Dataset excerpts:
#####
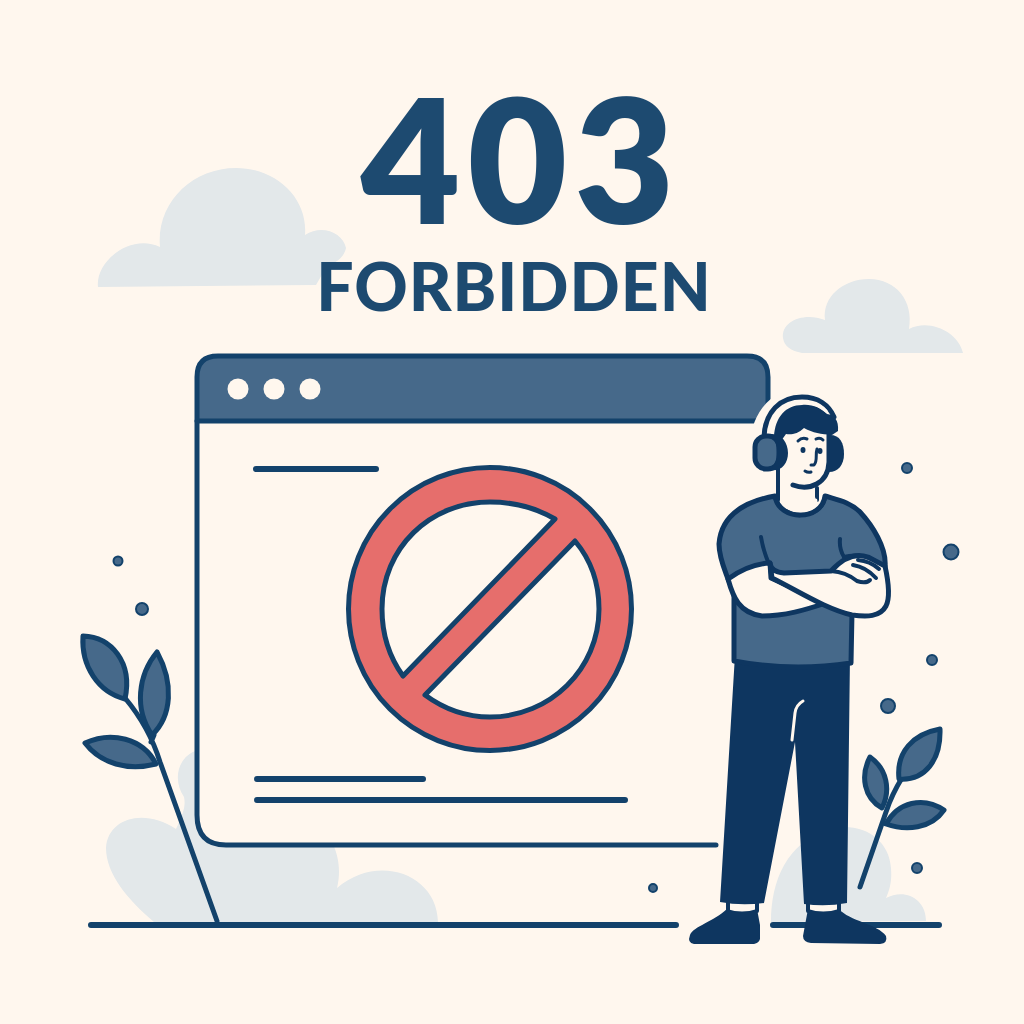
<!DOCTYPE html>
<html lang="en">
<head>
<meta charset="utf-8">
<title>403 Forbidden</title>
<style>
:root {
  --cream: #fff7ee;
  --navy: #13426b;
  --navy-deep: #0e3660;
  --ink: #1d4a70;
  --steel: #46698a;
  --cloud: #e3e8ea;
  --red: #e66e6c;
}
* { box-sizing: border-box; margin: 0; padding: 0; }
html, body { width: 1024px; height: 1024px; overflow: hidden; background: var(--cream); }
.error-page { position: relative; width: 1024px; height: 1024px; overflow: hidden; }
.illustration { position: absolute; inset: 0; display: block; }
.error-code, .error-label {
  position: absolute;
  left: 0;
  width: 1024px;
  text-align: center;
  color: var(--ink);
  font-family: Lato, "Open Sans", sans-serif;
  line-height: 1;
  white-space: nowrap;
}
.error-code { top: 72px; left: 9px; font-size: 172px; font-weight: 900; letter-spacing: 7px; }
.error-label { top: 253px; left: 2px; font-size: 66px; font-weight: 800; letter-spacing: 1px; }
.cloud { fill: var(--cloud); }
.outline { fill: none; stroke: var(--navy); stroke-width: 5; stroke-linecap: round; stroke-linejoin: round; }
.rule { stroke-width: 6; }
.paper { fill: var(--cream); }
.steel { fill: var(--steel); }
.sign { fill: var(--red); }
.solid { fill: var(--navy-deep); }
.dots { fill: var(--steel); stroke: var(--navy); stroke-width: 2; }
.person .outline { stroke: var(--navy-deep); }
.person .fine { stroke-width: 4; }
.person .paper.outline, .paper.outline { fill: var(--cream); }
.steel.outline { fill: var(--steel); }
.sign.outline { fill: var(--red); }
.halo { fill: none; stroke: var(--cream); stroke-width: 12; stroke-linejoin: round; }
</style>
</head>
<body>
<main class="error-page">
  <svg class="illustration" width="1024" height="1024" viewBox="0 0 1024 1024" aria-hidden="true">
    <g class="cloud">
      <path d="M98 287C95 262 130 233 160 247C156 203 192 168 236 168C276 168 308 198 305 235C322 224 343 233 346 248C344 258 335 263 327 266L316 285Z"/>
      <path d="M783 338C781 321 804 312 825 320C822 297 843 279 869 279C896 279 914 301 909 329C930 318 959 333 963 353H802C791 351 784 346 783 338Z"/>
      <path d="M154 922C128 900 106 874 106 848C108 818 144 808 176 829C183 814 186 806 184 797C172 779 178 756 198 750L240 750V840H331C339 855 341 872 337 888C378 853 437 874 438 922Z"/>
      <path d="M771 922C771 880 787 843 829 829C862 821 889 839 891 868C892 881 890 889 886 898C904 888 926 898 926 921Z"/>
    </g>

    <g class="browser-window">
      <path class="paper" d="M197 400H768V845H225Q197 845 197 815Z"/>
      <path class="steel" d="M197 421V377Q197 356 218 356H747Q768 356 768 377V421Z"/>
      <path class="outline" d="M197 421H762"/>
      <path class="outline" d="M716 845H226Q197 845 197 815V377Q197 356 218 356H747Q768 356 768 377V405"/>
      <g class="paper">
        <circle cx="238" cy="389" r="10.5"/>
        <circle cx="274" cy="389" r="10.5"/>
        <circle cx="310" cy="389" r="10.5"/>
      </g>
      <path class="outline rule" d="M256 469H376M257 779H423M257 800H625"/>
    </g>

    <g class="prohibition-sign">
      <circle class="sign outline" cx="490" cy="609" r="141.5"/>
      <path class="paper outline" d="M403 676C390 658 382 635 382 609C382 548 430 502 490 502C514 502 536 508 555 519Z"/>
      <path class="paper outline" d="M575 541C591 560 599 584 599 609C599 669 550 717 490 717C466 717 444 709 425 695Z"/>
    </g>

    <g class="ground">
      <path class="outline rule" d="M91 925H676M773 925H939"/>
    </g>

    <g class="plant-left">
      <path class="outline" stroke-linecap="butt" d="M125 698C140 716 152 736 160 762L217 921M154 735L151 742"/>
      <path class="steel outline" d="M83 636C111 637 133 662 125 699C98 692 81 666 83 636Z"/>
      <path class="steel outline" d="M157 652C174 683 172 716 152 735C134 709 138 675 157 652Z"/>
      <path class="steel outline" d="M85 743C111 731 143 738 156 764C128 771 101 764 85 743Z"/>
    </g>

    <g class="plant-right">
      <path class="outline" d="M860 887L886 812Q892 794 902 778"/>
      <path class="steel outline" d="M940 729C941 760 925 781 899 779C896 752 913 734 940 729Z"/>
      <path class="steel outline" d="M870 757C887 769 891 790 882 808C864 798 860 776 870 757Z"/>
      <path class="steel outline" d="M944 810C931 829 906 831 886 824C898 802 923 796 944 810Z"/>
    </g>

    <g class="dots">
      <circle cx="118" cy="561" r="4.5"/>
      <circle cx="142" cy="609" r="6"/>
      <circle cx="907" cy="468" r="5"/>
      <circle cx="951" cy="552" r="7.5"/>
      <circle cx="932" cy="660" r="5"/>
      <circle cx="888" cy="706" r="7"/>
      <circle cx="917" cy="868" r="5"/>
      <circle cx="653" cy="888" r="4"/>
    </g>

    <g class="person">
      <g class="head">
        <path class="halo" d="M754 455C756 418 772 395 801 395C828 396 842 418 843 440"/>
        <path class="paper" d="M764 440C765 412 780 396 801 396C824 396 836 412 838 434L830 476L817 490V512H780V480Z"/>
        <path class="outline fine" d="M778 465V500M817 489V500"/>
        <path class="paper" d="M781 430H829V468C827 482 815 489 805 488C796 488 788 483 784 474Z"/>
        <path class="outline" d="M793 485C809 491 828 484 829 462V434"/>
        <path class="solid" d="M774 437C775 417 786 405 802 405C812 404 821 408 827 414C834 415 839 420 838 431L832 435C821 434 813 433 804 428C798 434 791 435 786 434L781 441Z"/>
        <path class="outline" d="M764 437C765 412 780 397 802 397C818 397 829 405 834 417"/>
        <path class="outline fine" style="stroke:var(--cream);stroke-width:3" d="M770 437C771 416 783 403 802 402C813 402 821 406 826 411"/>
        <path class="solid" d="M830 435C840 435 844 443 844 454C844 465 838 472 829 472Z"/>
        <rect class="steel outline" x="755" y="436" width="24" height="33" rx="11"/>
        <path class="solid" d="M770 434C781 433 788 442 788 453C788 464 781 472 770 470C775 464 777 459 777 452C777 445 775 440 770 434Z"/>
        <path class="outline" style="stroke-width:3" d="M798 441Q802 437 807 439M816 439Q820 437 823 440M817 449C815 455 818 461 814 465L811 465M805 471Q808 473 811 472"/>
        <ellipse class="solid" cx="803" cy="450" rx="2.5" ry="3"/>
        <ellipse class="solid" cx="820" cy="451" rx="2.5" ry="3"/>
      </g>

      <g class="legs">
        <path class="paper" d="M727 895H758V912H727ZM808 895H840V912H808Z"/>
        <path class="outline fine" d="M728 902V911M757 902V911M808 902V911M839 902V911"/>
        <path class="solid" d="M735 655H850L847 903Q826 907 804 904L795 742L764 903Q741 906 720 902Z"/>
        <path class="outline" style="stroke:var(--cream);stroke-width:3" d="M803 701Q796 705 795 713L792 740"/>
        <path class="solid" d="M727 909Q742 914 757 909L760 925V939Q759 943 754 944H694Q687 943 690 935C694 926 713 922 727 909Z"/>
        <path class="solid" d="M808 909Q823 914 839 909C849 921 878 924 886 936Q888 943 880 944L811 943Q803 942 803 936Z"/>
      </g>

      <g class="torso">
        <path class="steel outline" d="M775 496C742 502 721 517 719 544C719 557 724 568 728 579L734 592V661Q792 672 851 663L852 612L885 567C887 548 872 525 860 512C850 502 838 500 825 496C822 521 779 522 775 496Z"/>
        <path class="paper" d="M780 490H817V499C822 515 782 517 780 499Z"/>
        <path class="outline fine" d="M778 488V498M817 488V497M775 497C780 520 822 521 825 497"/>
        <path class="outline fine" d="M761 537Q763 550 769 564M840 539Q839 549 844 557"/>
      </g>

      <g class="crossed-arms">
        <path class="paper outline" d="M728 579Q749 564 770 563L771 578L826 603C805 610 785 616 762 616C739 613 733 597 728 579Z"/>
        <path class="paper outline" d="M770 563Q771 572 784 573L831 571C841 560 854 552 868 557L885 566C889 584 890 598 886 606C880 617 867 617 852 615C826 609 800 592 772 578Z"/>
        <path class="outline fine" d="M831 571Q846 572 857 581Q866 584 870 580M853 565Q866 567 876 578M858 560Q870 561 879 569M844 557Q858 553 874 560"/>
      </g>
    </g>
  </svg>

  <h1 class="error-code">403</h1>
  <p class="error-label">FORBIDDEN</p>
</main>
</body>
</html>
#####
Required work:
The required output is a copy of each line in the records where the string "font" occurs.

Output:
  font-family: Lato, "Open Sans", sans-serif;
.error-code { top: 72px; left: 9px; font-size: 172px; font-weight: 900; letter-spacing: 7px; }
.error-label { top: 253px; left: 2px; font-size: 66px; font-weight: 800; letter-spacing: 1px; }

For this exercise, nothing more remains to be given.